====== TASK INPUTS ======

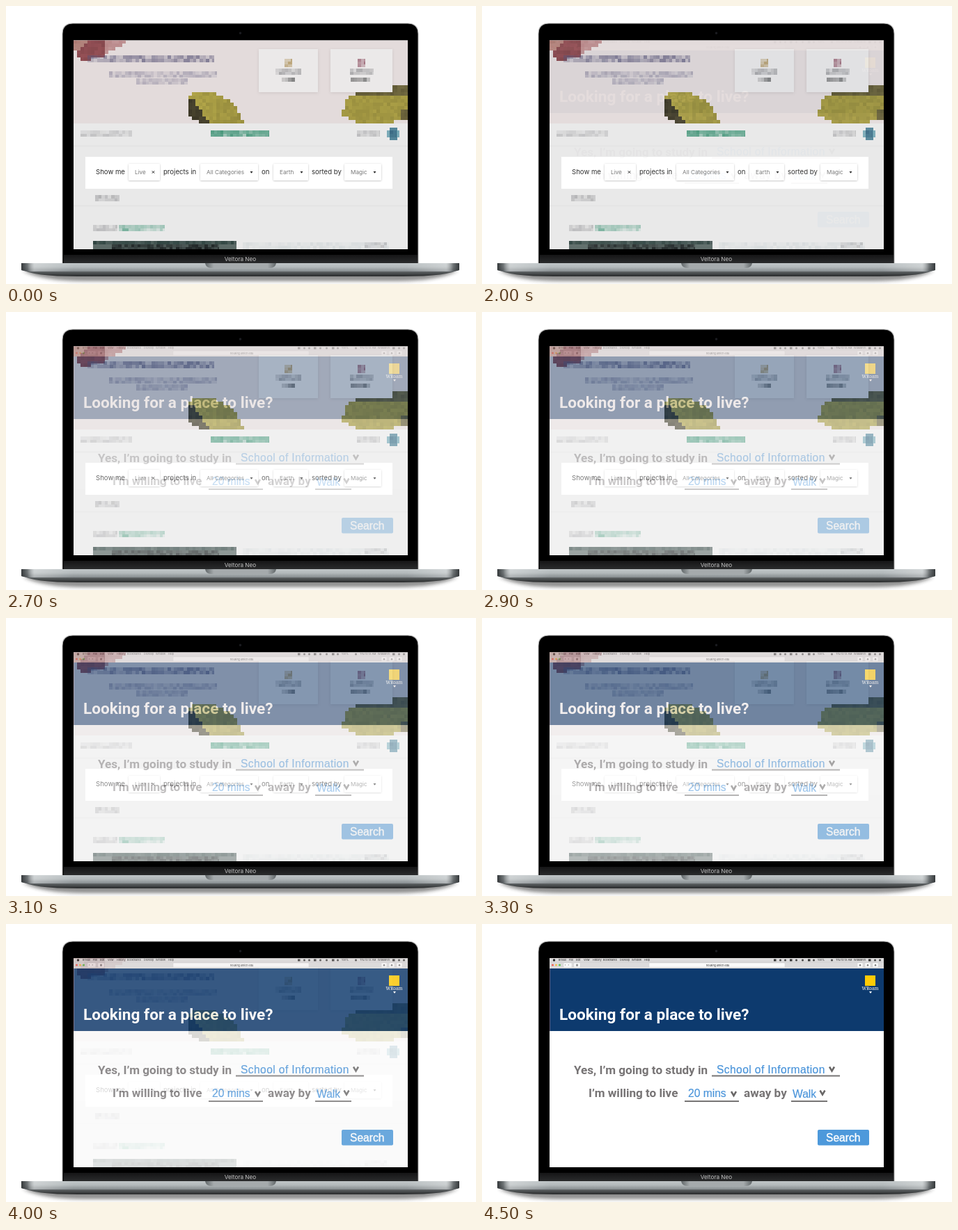
Recreate the animation shown at these times as an HTML page. Size 675 px wide and 400 px high, loop 6.5 s.

```html
<!DOCTYPE html>
<html lang="en">
<head>
<meta charset="utf-8">
<title>Laptop screen crossfade</title>
<style>
  html, body { margin: 0; width: 100%; height: 100%; overflow: hidden; background: #fff; }
  svg { display: block; width: 100vw; height: 100vh; }
  text { white-space: pre; }
  .inter { font-family: Inter, sans-serif; }
  .label { font-size: 9.6px; fill: #2b2b2b; }
  .choice { font-size: 8.2px; fill: #777; }
  .bold { font: bold 17.1px Roboto, sans-serif; fill: #777475; }
  .blue { font: 15.6px "Liberation Sans", Arial, sans-serif; fill: #4a94da; stroke: #4a94da; stroke-width: .2; }
  .tiny { font: 3.7px Inter, sans-serif; fill: #222; }
</style>
</head>
<body>
<svg viewBox="0 0 675 400">
  <defs>
    <linearGradient id="metal" x2="0" y2="1">
      <stop offset="0" stop-color="#bfc5c7"/><stop offset=".45" stop-color="#b4babc"/>
      <stop offset="1" stop-color="#858b8e"/>
    </linearGradient>
    <linearGradient id="ends">
      <stop offset="0" stop-color="#34383a"/><stop offset=".014" stop-color="#34383a" stop-opacity=".55"/>
      <stop offset=".03" stop-color="#fff" stop-opacity=".3"/><stop offset=".12" stop-color="#fff" stop-opacity="0"/>
      <stop offset=".88" stop-color="#fff" stop-opacity="0"/><stop offset=".97" stop-color="#fff" stop-opacity=".3"/>
      <stop offset=".986" stop-color="#34383a" stop-opacity=".55"/><stop offset="1" stop-color="#34383a"/>
    </linearGradient>
    <linearGradient id="under" x2="0" y2="1">
      <stop offset="0" stop-color="#7b8082"/><stop offset="1" stop-color="#27292a"/>
    </linearGradient>
    <linearGradient id="chin" x2="0" y2="1">
      <stop offset="0" stop-color="#151516"/><stop offset="1" stop-color="#2a2b2c"/>
    </linearGradient>
    <linearGradient id="notch">
      <stop offset="0" stop-color="#5f6567"/><stop offset=".12" stop-color="#a5aaac"/>
      <stop offset=".88" stop-color="#a5aaac"/><stop offset="1" stop-color="#5f6567"/>
    </linearGradient>
    <filter id="blur" x="-10%" y="-50%" width="120%" height="200%"><feGaussianBlur stdDeviation="2.5"/></filter>
    <filter id="lift" x="-20%" y="-30%" width="140%" height="170%">
      <feDropShadow dx="0" dy=".6" stdDeviation="1" flood-opacity=".28"/>
    </filter>
    <filter id="glow" x="-10%" y="-20%" width="120%" height="140%">
      <feDropShadow dx="0" dy="1" stdDeviation="2" flood-opacity=".1"/>
    </filter>
    <clipPath id="screen"><path d="M97 49.5H577V350H97Z"/></clipPath>
    <path id="deck" d="M22 370H651V380Q645 382 630 382H43Q28 382 22 380Z"/>
    <path id="lid" d="M82 370V40Q82 26 96 26H577Q591 26 591 40V370Z"/>
  </defs>

  <!-- laptop -->
  <path d="M24 381H649Q620 396 560 396H113Q53 396 24 381Z" fill="#222" opacity=".5" filter="url(#blur)"/>
  <use href="#lid" fill="none" stroke="#000" stroke-opacity=".3" stroke-width="3"/>
  <use href="#lid" stroke="#000"/>
  <path d="M83 358H591V370H83Z" fill="url(#chin)"/>
  <circle cx="336.5" cy="39" r="1.8" fill="#1b1c20"/>
  <text class="inter" x="336.5" y="367" text-anchor="middle" font-size="8.2" fill="#c4c4c4">Veltora Neo</text>
  <path d="M22 379H651Q636 389 570 389H103Q38 389 22 379Z" fill="url(#under)"/>
  <use href="#deck" fill="url(#metal)"/>
  <use href="#deck" fill="url(#ends)"/>
  <path d="M286 370H388Q387 377 379 377H295Q287 377 286 370Z" fill="url(#notch)"/>

  <g clip-path="url(#screen)">
    <!-- first page -->
    <path d="M97 49H577V350H97Z" fill="#e9e9e9"/>
    <path d="M97 49H577V169H97Z" fill="#e3dbdb"/>
    <g id="fruit" shape-rendering="crispEdges"></g>
    <path d="M363 62h85v62h-85ZM466 62h89v62h-89Z" fill="#ebe9e9" filter="url(#glow)"/>
    <path d="M97 201.5H577M97 287.5H577" stroke="#e3e3e3" stroke-width="2"/>
    <g id="blurred" shape-rendering="crispEdges"></g>
    <path d="M114 217H555V263H114Z" fill="#fff"/>
    <g id="filters" class="inter"></g>

    <!-- second page -->
    <g id="finder" opacity="0">
      <path d="M97 49H577V350H97Z" fill="#fff"/>
      <path d="M97 49H577V64H97Z" fill="#dcdbdc"/>
      <path d="M97 55H577" stroke="#c3c2c3" stroke-width=".5"/>
      <path d="M97 64H577V154H97Z" fill="#0d3a6e"/>
      <path d="M97.2 64V154" stroke="#b78087" stroke-width=".7"/>
      <g id="browser"></g>
      <path d="M550 74h15v15h-15Z" fill="#ffcb05"/>
      <text x="557.5" y="94.8" text-anchor="middle" font-family="Noto Serif, serif" font-size="6.3" fill="#fff">WRoam</text>
      <path d="M556 97h4l-2 3Z" fill="#fff"/>
      <text class="bold" x="111" y="138.3" style="font-size:22.6px;fill:#fff">Looking for a place to live?</text>
      <text class="bold" x="132" y="215.5">Yes, I’m going to study in</text>
      <text class="blue" x="337" y="215" letter-spacing=".4">School of Information</text>
      <text class="bold" x="153" y="249">I’m willing to live</text>
      <text class="blue" x="296" y="249">20 mins</text>
      <text class="bold" x="376" y="249">away by</text>
      <text class="blue" x="446" y="249.5">Walk</text>
      <path d="M330 218.5H514M291 255H369M444 255H496" stroke="#767474" stroke-width="2.2"/>
      <path d="M499 205.5l3.5 6 3.5-6M358 241l3.5 6 3.5-6M485.5 239.5l3.5 6 3.5-6" fill="none" stroke="#696767" stroke-width="2.5"/>
      <rect x="482" y="296" width="74" height="22.5" rx="2" fill="#4d99db"/>
      <text class="blue" x="494" y="313" style="fill:#fff;stroke:#fff;stroke-width:.35">Search</text>
    </g>
  </g>
</svg>
<script>
const byId = id => document.getElementById(id);

function add(parent, tag, attributes, content = '') {
  const node = document.createElementNS(parent.namespaceURI, tag);
  for (const key in attributes) node.setAttribute(key, attributes[key]);
  node.textContent = content;
  parent.append(node);
  return node;
}

let seed = 71;
const random = () => (seed = seed * 16807 % 2147483647) / 2147483647;
const rect = (parent, x, y, width, height, fill, opacity = 1) =>
  add(parent, 'rect', { x, y, width, height, fill, opacity });

// Pixelated outline; shade(x, y) picks the colour of each cell.
const canvas = document.createElement('canvas').getContext('2d');
function mosaic(outline, shade) {
  const cell = 5, path = new Path2D(outline);
  for (let y = 49; y < 169; y += cell) {
    for (let x = 97; x < 577; x += cell) {
      // Sampled in page coordinates, so the test canvas needs no size.
      if (canvas.isPointInPath(path, x + cell / 2, y + cell / 2)) {
        rect(byId('fruit'), x, y, cell, Math.min(cell, 169 - y), shade(x, y));
      }
    }
  }
}
const hsl = (h, s, l) => `hsl(${h} ${s}% ${l + random() * 5}%)`;

mosaic('M97 49H173L166 58 150 64 136 76 108 77 97 62Z', (x, y) =>
  x + y < 162 ? hsl(8, 26, 56) : x < 140 ? hsl(355, 30, 40) : hsl(358, 26, 62));
mosaic('M270 123H298L322 137 336 154 342 170H283L261 157V135Z', (x, y) =>
  x - 265 < (y - 128) * .62 && y > 130 ? hsl(48, 22, 19) : hsl(53, 42, 45 - (x - 260) * .06));
mosaic('M487 134L503 125H553V115H577V162L545 169H507L483 156Z', (x, y) =>
  y < 126 || x > 565 && y > 148 ? hsl(50, 28, 30) : hsl(53, 42, 42));

// Each row is a censored piece of the page: x, y, width, height, colour, strength.
function censor(x, y, width, height, color, strength) {
  const cell = 4.6, rows = Math.max(1, Math.round(height / cell));
  for (let row = 0; row < rows; row++) {
    for (let dx = 0; dx < width; dx += cell) {
      rect(byId('blurred'), x + dx, y + row * height / rows, Math.min(cell, width - dx),
        height / rows, color, strength * (.25 + .75 * random()));
    }
  }
}
const gray = '#77777b', green = '#45967a';
[
  [117, 71, 182, 10, '#5c5779', .7],
  [148, 94, 155, 9, '#77738f', .5],
  [187, 104, 74, 9, '#77738f', .45],
  [400, 76, 11, 12, '#a98b4f', .8],
  [387, 90, 37, 9, gray, .55],
  [396, 103, 19, 6, '#555', .7],
  [505, 76, 11, 12, '#93596a', .8],
  [494, 90, 34, 9, gray, .55],
  [495, 103, 28, 6, '#555', .7],
  [107, 179, 74, 9, gray, .35],
  [294, 179, 84, 9, green, .9],
  [294, 179, 84, 9, green, .7],
  [504, 179, 33, 9, gray, .4],
  [128, 272, 35, 9, gray, .5],
  [125, 315, 35, 9, gray, .4],
  [162, 315, 31, 9, green, .75],
  [193, 315, 35, 9, green, .45],
  [340, 340, 210, 10, '#b5c0c4', .35],
  [515, 340, 32, 8, gray, .3],
].forEach(piece => censor(...piece));
rect(byId('blurred'), 125, 338, 206, 12, '#5d6b68');
censor(125, 338, 206, 5, '#263c39', .9);
censor(152, 343, 154, 7, '#161b1c', .9);
rect(byId('blurred'), 551, 175, 11, 18, '#55869a');
rect(byId('blurred'), 547, 179, 18, 10, '#609bac', .8);
censor(551, 179, 10, 10, '#244a69', .8);

const filters = byId('filters');
const text = (parent, x, y, content, className) =>
  add(parent, 'text', { x, y, class: className }, content);
[[129, 'Show me'], [226, 'projects in'], [367, 'on'], [439, 'sorted by']]
  .forEach(([x, label]) => text(filters, x, 241.8, label, 'label'));
[[176, 45, 'Live'], [279, 83, 'All Categories'], [384, 50, 'Earth'], [486, 53, 'Magic']]
  .forEach(([x, width, label]) => {
    add(filters, 'rect', { x, y: 227, width, height: 24, rx: 1.5, fill: '#fff', filter: 'url(#lift)' });
    text(filters, x + 9, 242, label, 'choice');
    const end = x + width - 9.5;
    add(filters, 'path', label === 'Live'
      ? { d: `M${end - 1.7} 237.3l3.4 3.4m0-3.4l-3.4 3.4`, stroke: '#222', 'stroke-width': 1 }
      : { d: `M${end - 2} 238h4l-2 2.8Z`, fill: '#222' });
  });

const browser = byId('browser');
[[110, 'Brolux'], [125, 'File'], [135, 'Edit'], [146, 'View'], [159, 'History'],
 [174, 'Bookmarks'], [198, 'Develop'], [215, 'Window'], [233, 'Help'],
 [482, '100%'], [508, 'Thu 12:13 AM'], [534, 'WuMaren']]
  .forEach(([x, label]) => text(browser, x, 53.3, label, 'tiny'));
const dot = (cx, cy, r, fill) => add(browser, 'circle', { cx, cy, r, fill });
dot(103.5, 52, 1.7, '#222');
[419, 427, 434, 442, 450, 459, 468, 475, 501, 555, 563, 570]
  .forEach((x, i) => i % 3 ? dot(x + 1.5, 52, 1.5, '#444') : rect(browser, x, 50.5, 3.5, 3, '#333'));
['#ee6259', '#f5bd4f', '#62c555'].forEach((color, i) => dot(101.5 + i * 5, 59, 1.6, color));
const field = (x, width) => add(browser, 'rect',
  { x, y: 56, width, height: 6.4, rx: 1, fill: '#fafafa', stroke: '#c9c9c9', 'stroke-width': .4 });
[[117, 12], [132, 9], [240, 195], [539, 8], [550, 8], [561, 8]].forEach(part => field(...part));
text(browser, 119, 60.4, '‹   ›', 'tiny');
text(browser, 322, 60.6, 'housing.umich.edu', 'tiny');
rect(browser, 135, 57.7, 3, 3, '#999');
[543, 554, 565].forEach(x => dot(x, 59.2, 1.2, '#777'));

const LOOP = 6500, FADE_START = 2000, STEP = 100, STEPS = 26;
const start = performance.now();
function play(now) {
  const time = Math.max(0, now - start) % LOOP;
  const step = Math.floor((time - FADE_START) / STEP) + 1;
  byId('finder').setAttribute('opacity', Math.min(STEPS, Math.max(0, step)) / STEPS);
  requestAnimationFrame(play);
}
requestAnimationFrame(play);
</script>
</body>
</html>
```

======

WHAT YOU NEED TO DO: Reproduce every line in the data that has the word "style" in it.

ANSWER FOR THE TASK:
<style>
</style>
      <text class="bold" x="111" y="138.3" style="font-size:22.6px;fill:#fff">Looking for a place to live?</text>
      <text class="blue" x="494" y="313" style="fill:#fff;stroke:#fff;stroke-width:.35">Search</text>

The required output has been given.